Exercise objective:
Copy out each line in the material below that has the word "fillStyle".

··· Data under study

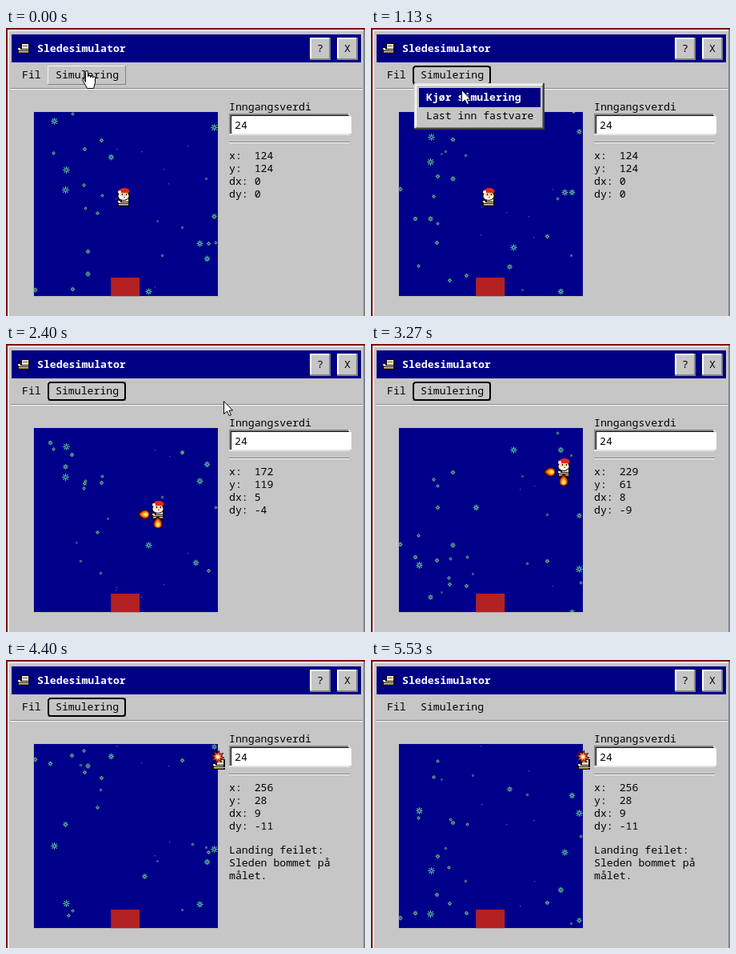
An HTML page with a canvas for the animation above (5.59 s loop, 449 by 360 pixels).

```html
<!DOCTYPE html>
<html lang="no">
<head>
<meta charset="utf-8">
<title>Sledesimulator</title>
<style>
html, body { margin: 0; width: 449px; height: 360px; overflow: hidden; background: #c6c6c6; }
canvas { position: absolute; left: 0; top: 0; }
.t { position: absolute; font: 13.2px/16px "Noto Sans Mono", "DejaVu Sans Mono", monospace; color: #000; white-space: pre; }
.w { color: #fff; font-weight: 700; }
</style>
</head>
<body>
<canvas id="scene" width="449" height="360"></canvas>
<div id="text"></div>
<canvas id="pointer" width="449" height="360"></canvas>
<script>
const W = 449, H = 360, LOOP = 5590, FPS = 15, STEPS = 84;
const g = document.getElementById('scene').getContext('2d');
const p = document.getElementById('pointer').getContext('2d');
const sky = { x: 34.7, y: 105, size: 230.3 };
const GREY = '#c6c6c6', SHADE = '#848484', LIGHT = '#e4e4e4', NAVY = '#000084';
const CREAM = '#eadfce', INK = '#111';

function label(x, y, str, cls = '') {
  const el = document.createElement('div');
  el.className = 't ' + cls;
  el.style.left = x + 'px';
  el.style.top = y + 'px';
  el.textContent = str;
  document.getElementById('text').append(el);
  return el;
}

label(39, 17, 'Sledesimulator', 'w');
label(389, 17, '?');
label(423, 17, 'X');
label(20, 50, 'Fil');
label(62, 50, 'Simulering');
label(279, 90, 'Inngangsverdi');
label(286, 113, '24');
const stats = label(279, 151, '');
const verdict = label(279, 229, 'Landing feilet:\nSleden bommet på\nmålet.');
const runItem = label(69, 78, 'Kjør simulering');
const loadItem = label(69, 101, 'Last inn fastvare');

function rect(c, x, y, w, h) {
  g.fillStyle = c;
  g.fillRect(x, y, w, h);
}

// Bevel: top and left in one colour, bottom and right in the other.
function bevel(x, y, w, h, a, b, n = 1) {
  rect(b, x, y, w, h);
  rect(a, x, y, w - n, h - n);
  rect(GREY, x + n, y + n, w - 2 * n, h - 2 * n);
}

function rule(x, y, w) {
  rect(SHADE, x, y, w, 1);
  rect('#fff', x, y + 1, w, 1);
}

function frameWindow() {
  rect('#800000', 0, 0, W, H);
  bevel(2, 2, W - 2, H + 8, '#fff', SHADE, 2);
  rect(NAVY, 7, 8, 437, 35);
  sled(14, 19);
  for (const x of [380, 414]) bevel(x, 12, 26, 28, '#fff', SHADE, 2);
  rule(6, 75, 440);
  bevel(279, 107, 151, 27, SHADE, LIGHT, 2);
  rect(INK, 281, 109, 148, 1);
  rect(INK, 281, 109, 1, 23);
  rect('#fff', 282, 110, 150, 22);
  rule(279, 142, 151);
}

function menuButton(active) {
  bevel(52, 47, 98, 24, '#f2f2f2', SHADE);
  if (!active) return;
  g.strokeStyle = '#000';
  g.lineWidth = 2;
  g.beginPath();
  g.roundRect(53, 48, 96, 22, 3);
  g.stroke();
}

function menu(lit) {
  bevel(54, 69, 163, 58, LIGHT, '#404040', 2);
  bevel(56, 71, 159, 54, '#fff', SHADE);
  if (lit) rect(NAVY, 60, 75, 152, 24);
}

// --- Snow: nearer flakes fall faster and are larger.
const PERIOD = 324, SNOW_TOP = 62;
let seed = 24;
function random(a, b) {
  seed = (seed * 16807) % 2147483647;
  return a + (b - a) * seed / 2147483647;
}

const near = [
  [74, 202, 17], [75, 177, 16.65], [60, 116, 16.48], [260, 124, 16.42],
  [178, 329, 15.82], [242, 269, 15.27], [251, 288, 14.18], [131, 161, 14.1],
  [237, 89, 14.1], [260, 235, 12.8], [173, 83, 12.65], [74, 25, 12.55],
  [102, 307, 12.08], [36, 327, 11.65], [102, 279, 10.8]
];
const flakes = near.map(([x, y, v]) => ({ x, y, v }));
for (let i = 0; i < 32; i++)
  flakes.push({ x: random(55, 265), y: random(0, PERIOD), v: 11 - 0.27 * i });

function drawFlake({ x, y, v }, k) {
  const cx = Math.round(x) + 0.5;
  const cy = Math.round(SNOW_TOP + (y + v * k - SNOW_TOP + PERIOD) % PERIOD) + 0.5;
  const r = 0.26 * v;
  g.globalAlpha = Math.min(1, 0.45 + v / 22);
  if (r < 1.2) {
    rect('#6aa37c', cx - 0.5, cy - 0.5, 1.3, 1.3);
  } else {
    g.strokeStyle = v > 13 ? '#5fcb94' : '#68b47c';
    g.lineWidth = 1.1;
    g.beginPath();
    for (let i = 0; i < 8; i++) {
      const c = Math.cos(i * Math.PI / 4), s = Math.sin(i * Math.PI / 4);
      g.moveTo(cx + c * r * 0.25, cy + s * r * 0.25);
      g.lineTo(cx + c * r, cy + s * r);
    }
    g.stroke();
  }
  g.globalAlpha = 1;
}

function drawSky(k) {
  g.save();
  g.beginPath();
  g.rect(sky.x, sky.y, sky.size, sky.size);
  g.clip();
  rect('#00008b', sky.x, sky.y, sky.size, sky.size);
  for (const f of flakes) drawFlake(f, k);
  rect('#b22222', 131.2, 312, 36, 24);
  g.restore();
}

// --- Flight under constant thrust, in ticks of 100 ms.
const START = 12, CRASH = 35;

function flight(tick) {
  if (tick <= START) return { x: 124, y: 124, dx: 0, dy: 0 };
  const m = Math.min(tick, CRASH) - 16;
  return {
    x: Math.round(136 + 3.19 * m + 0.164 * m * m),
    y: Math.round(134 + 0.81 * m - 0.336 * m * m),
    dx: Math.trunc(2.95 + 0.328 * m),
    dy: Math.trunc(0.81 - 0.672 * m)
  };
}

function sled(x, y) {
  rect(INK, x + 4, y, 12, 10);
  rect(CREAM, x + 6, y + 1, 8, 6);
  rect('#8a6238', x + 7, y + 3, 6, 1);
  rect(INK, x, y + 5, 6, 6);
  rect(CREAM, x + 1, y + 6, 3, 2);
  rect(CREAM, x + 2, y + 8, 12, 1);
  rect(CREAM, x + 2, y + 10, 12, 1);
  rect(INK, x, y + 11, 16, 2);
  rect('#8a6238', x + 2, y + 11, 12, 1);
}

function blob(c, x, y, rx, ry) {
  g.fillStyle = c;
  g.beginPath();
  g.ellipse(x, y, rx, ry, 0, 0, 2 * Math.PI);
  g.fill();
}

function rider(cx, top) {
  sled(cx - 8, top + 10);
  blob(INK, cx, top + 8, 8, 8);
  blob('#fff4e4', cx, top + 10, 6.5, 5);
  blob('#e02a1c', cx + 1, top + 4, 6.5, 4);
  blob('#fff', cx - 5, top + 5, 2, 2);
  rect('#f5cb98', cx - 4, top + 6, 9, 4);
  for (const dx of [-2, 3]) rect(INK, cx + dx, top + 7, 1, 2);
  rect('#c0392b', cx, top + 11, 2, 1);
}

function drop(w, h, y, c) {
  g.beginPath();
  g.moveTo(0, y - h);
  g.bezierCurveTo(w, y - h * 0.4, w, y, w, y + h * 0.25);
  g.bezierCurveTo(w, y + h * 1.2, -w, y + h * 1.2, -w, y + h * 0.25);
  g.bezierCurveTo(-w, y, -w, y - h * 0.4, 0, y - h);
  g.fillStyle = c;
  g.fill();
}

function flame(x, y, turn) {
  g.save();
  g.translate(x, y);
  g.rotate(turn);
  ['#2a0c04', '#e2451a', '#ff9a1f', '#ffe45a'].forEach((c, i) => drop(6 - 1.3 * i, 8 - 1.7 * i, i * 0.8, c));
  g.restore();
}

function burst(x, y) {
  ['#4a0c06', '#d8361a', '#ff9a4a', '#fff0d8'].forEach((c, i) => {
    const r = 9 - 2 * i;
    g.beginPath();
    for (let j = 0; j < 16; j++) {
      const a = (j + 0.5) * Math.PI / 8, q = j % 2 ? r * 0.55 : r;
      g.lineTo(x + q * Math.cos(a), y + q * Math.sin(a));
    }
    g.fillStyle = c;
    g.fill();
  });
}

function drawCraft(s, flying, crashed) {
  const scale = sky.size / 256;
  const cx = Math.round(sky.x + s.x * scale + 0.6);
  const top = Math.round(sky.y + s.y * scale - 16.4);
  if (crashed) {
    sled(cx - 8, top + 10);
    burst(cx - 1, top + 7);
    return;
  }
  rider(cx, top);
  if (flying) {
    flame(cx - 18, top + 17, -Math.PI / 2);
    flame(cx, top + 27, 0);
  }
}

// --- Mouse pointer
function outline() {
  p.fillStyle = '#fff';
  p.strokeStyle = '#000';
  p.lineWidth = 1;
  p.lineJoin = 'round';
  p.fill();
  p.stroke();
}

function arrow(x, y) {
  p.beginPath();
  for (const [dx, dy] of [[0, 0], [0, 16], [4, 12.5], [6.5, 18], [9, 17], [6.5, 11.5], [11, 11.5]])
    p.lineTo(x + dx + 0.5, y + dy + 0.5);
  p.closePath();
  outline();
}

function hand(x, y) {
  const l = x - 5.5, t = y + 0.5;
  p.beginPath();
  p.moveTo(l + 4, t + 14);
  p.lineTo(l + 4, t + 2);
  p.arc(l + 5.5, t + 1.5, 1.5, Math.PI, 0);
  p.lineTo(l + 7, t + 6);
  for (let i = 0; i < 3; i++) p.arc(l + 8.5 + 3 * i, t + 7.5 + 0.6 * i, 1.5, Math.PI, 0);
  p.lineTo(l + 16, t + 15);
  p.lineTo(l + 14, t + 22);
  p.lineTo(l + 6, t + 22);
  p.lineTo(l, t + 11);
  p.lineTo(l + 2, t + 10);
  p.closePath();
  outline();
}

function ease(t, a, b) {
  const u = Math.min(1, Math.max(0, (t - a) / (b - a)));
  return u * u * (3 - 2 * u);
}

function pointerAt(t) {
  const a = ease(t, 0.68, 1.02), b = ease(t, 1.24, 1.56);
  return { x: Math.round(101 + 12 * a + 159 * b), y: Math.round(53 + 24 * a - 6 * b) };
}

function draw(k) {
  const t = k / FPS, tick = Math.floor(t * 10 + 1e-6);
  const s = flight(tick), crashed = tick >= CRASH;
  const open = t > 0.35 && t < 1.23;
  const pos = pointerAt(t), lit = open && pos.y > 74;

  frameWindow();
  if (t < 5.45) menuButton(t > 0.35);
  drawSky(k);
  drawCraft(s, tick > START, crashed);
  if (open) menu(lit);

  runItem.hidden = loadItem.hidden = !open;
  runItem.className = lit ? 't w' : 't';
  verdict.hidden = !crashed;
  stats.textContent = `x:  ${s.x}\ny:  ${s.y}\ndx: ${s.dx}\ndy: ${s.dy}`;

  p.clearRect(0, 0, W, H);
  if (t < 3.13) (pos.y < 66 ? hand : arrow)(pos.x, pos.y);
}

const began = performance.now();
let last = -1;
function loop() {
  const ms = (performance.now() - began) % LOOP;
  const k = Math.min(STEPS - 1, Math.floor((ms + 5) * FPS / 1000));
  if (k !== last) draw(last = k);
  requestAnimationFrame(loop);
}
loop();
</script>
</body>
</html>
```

······
··· Data under study

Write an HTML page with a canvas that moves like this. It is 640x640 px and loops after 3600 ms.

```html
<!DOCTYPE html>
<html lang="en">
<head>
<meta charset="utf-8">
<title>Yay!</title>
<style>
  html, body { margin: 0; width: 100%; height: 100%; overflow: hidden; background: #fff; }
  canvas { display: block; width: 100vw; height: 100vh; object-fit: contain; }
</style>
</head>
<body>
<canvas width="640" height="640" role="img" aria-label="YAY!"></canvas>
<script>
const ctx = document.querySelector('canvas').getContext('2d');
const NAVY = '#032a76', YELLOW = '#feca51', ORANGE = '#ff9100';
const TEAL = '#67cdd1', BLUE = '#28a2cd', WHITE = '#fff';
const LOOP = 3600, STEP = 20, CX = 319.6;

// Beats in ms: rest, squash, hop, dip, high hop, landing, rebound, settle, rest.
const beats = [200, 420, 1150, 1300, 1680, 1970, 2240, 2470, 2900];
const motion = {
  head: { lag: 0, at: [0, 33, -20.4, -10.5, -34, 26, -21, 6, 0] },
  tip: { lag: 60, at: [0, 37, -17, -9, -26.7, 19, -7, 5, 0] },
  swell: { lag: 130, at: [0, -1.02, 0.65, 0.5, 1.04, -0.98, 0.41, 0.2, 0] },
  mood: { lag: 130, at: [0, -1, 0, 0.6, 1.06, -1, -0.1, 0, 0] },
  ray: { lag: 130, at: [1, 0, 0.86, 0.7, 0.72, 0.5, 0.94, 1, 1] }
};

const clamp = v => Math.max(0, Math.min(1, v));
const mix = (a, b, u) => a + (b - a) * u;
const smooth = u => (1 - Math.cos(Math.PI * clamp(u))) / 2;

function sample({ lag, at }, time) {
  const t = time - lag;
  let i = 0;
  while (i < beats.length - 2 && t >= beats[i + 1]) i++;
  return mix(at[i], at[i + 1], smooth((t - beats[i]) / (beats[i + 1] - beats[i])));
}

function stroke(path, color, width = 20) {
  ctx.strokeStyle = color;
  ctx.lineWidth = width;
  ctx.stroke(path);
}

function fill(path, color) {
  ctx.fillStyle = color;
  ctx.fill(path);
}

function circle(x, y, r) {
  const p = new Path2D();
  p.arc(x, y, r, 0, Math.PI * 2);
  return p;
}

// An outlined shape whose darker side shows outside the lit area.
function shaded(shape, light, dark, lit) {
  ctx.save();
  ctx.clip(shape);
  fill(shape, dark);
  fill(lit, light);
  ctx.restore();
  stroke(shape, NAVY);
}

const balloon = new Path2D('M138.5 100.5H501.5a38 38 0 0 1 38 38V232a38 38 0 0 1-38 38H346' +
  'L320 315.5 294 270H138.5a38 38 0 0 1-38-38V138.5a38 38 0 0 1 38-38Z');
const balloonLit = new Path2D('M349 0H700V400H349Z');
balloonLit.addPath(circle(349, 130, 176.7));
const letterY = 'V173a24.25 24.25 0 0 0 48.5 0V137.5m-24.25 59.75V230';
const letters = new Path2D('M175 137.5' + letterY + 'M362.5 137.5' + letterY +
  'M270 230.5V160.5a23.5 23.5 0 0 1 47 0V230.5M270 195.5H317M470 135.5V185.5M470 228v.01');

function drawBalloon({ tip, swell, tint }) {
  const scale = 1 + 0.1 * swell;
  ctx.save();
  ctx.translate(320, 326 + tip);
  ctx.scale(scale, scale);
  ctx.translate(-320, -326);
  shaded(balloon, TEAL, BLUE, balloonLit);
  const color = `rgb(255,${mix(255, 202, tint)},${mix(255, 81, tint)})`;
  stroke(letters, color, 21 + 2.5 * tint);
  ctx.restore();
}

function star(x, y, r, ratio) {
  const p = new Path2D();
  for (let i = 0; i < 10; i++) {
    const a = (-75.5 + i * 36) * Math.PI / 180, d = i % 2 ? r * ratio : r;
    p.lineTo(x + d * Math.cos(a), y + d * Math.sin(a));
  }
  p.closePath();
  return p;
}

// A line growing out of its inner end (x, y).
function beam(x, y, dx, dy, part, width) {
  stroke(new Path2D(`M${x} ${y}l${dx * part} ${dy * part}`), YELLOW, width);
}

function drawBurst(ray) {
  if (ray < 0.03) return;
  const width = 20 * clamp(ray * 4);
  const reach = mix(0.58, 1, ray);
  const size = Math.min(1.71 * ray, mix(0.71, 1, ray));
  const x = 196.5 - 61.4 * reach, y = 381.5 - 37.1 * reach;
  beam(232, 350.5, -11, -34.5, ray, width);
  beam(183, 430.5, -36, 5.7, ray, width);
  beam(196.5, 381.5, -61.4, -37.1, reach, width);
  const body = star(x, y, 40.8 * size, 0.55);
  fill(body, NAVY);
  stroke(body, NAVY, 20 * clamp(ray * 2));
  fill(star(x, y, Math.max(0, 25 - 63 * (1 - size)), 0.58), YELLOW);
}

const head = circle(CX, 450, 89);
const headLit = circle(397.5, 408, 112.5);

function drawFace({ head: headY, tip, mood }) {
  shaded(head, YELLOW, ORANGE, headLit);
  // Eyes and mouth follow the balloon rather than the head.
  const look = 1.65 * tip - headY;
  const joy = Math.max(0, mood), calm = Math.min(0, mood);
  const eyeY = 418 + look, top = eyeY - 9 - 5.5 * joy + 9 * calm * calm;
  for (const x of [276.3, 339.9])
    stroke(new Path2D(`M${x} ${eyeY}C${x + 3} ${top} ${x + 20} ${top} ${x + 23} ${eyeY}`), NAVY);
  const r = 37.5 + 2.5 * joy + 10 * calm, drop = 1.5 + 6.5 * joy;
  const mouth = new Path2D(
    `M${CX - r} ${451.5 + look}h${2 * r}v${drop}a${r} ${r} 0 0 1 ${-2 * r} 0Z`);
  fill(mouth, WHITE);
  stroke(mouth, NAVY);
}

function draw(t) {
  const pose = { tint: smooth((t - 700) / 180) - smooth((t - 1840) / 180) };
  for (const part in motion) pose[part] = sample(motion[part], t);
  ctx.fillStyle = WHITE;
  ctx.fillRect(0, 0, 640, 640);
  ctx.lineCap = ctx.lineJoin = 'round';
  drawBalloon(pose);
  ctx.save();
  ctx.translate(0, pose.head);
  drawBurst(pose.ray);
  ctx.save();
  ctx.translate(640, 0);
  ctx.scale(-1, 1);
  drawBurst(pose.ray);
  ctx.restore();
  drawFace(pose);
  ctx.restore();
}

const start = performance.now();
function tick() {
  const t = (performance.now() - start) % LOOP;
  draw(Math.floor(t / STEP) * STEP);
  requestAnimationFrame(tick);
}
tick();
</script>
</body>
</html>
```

······
··· Data under study

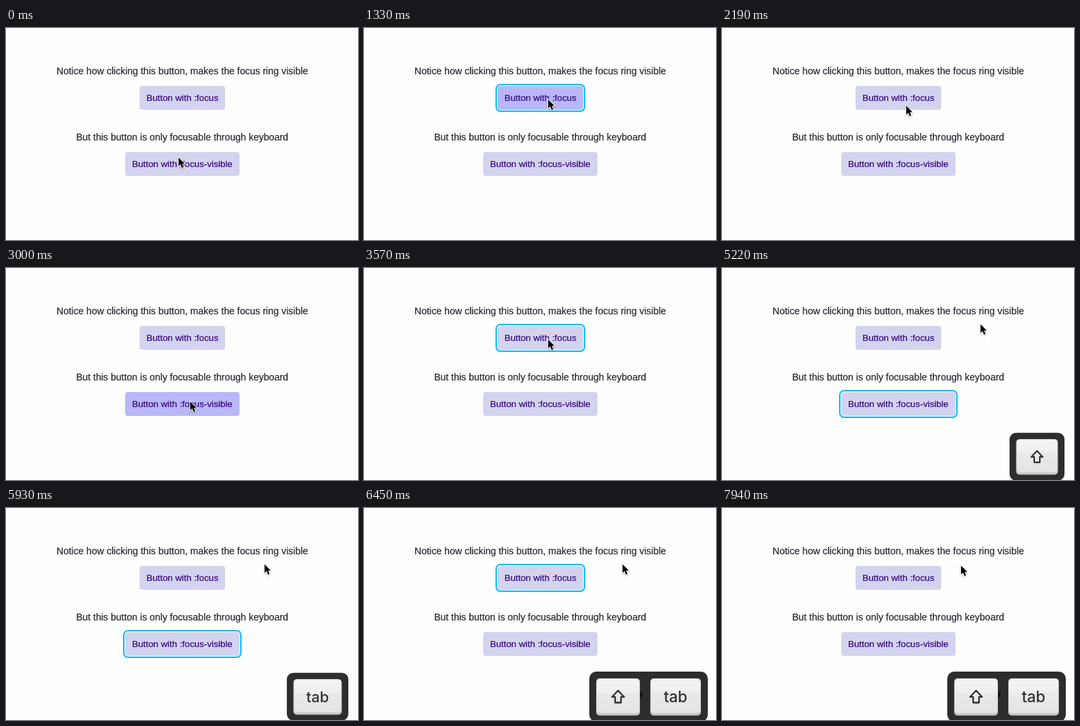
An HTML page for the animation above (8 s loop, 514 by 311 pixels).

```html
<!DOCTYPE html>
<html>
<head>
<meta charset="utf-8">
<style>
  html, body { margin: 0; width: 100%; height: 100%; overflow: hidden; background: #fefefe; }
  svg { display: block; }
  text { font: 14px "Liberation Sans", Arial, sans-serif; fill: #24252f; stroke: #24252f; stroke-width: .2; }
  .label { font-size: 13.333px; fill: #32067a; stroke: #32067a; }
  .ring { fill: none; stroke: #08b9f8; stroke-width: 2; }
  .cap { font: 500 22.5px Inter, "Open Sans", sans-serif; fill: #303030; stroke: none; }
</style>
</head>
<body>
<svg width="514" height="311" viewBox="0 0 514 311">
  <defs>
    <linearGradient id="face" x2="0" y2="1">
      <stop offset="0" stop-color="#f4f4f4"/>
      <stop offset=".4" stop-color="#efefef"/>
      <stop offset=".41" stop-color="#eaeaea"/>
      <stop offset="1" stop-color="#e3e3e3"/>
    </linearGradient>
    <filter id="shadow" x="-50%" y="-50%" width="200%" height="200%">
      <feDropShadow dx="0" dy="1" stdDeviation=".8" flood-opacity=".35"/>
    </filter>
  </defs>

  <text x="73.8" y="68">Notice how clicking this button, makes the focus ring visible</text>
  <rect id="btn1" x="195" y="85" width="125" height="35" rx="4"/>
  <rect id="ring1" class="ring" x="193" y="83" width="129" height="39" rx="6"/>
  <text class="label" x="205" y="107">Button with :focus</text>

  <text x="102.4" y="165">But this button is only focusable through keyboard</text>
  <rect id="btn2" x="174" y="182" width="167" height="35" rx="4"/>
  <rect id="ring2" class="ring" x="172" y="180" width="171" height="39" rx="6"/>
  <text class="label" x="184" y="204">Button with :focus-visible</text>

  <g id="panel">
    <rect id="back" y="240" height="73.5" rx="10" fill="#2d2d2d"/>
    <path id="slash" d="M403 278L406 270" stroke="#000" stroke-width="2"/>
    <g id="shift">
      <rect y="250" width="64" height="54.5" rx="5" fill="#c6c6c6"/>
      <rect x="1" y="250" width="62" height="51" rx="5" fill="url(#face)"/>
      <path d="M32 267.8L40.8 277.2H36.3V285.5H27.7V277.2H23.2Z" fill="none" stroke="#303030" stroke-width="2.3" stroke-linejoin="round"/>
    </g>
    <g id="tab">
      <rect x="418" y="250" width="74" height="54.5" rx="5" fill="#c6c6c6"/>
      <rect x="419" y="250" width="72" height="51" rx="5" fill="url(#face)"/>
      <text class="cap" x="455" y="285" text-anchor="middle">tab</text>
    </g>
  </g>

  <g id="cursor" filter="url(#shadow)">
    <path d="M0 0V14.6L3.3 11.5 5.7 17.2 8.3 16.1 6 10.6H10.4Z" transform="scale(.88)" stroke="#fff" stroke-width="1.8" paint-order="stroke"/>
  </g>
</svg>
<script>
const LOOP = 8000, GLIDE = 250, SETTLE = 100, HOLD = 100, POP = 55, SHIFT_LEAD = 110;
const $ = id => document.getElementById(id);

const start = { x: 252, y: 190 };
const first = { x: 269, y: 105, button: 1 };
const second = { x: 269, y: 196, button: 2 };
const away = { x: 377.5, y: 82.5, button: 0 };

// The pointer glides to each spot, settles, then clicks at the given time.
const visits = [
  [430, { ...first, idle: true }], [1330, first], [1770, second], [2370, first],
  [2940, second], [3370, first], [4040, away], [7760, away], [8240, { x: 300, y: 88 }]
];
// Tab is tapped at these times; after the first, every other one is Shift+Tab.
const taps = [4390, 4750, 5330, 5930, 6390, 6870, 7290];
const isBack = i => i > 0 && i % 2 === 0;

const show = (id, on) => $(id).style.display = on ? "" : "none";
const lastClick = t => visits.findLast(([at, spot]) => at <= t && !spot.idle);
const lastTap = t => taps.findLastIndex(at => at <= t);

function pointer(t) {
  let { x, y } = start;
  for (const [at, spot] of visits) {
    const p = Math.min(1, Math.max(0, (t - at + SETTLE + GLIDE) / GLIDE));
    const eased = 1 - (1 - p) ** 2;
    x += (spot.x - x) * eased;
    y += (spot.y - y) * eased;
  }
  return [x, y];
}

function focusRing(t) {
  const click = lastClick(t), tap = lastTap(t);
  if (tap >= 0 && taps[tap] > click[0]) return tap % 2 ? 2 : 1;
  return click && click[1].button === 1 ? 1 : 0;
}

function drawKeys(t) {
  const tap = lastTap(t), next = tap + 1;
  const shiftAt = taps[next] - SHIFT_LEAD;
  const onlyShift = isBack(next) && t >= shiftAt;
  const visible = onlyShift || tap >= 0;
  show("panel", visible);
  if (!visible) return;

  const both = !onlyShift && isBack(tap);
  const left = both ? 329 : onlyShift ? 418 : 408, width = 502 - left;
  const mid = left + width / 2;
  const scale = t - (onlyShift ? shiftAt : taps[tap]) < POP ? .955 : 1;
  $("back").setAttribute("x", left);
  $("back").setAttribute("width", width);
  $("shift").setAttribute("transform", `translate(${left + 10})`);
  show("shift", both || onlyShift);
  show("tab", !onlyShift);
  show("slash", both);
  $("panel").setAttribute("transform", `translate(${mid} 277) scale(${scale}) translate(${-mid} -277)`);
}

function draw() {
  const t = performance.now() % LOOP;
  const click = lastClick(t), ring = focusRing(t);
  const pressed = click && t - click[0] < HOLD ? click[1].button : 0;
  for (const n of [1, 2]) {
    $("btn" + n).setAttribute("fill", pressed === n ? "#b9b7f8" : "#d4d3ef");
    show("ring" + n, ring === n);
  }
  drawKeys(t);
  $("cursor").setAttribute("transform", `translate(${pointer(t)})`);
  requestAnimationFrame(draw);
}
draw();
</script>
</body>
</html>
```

······

Your response:
  g.fillStyle = c;
  g.fillStyle = c;
  g.fillStyle = c;
    g.fillStyle = c;
  p.fillStyle = '#fff';
  ctx.fillStyle = color;
  ctx.fillStyle = WHITE;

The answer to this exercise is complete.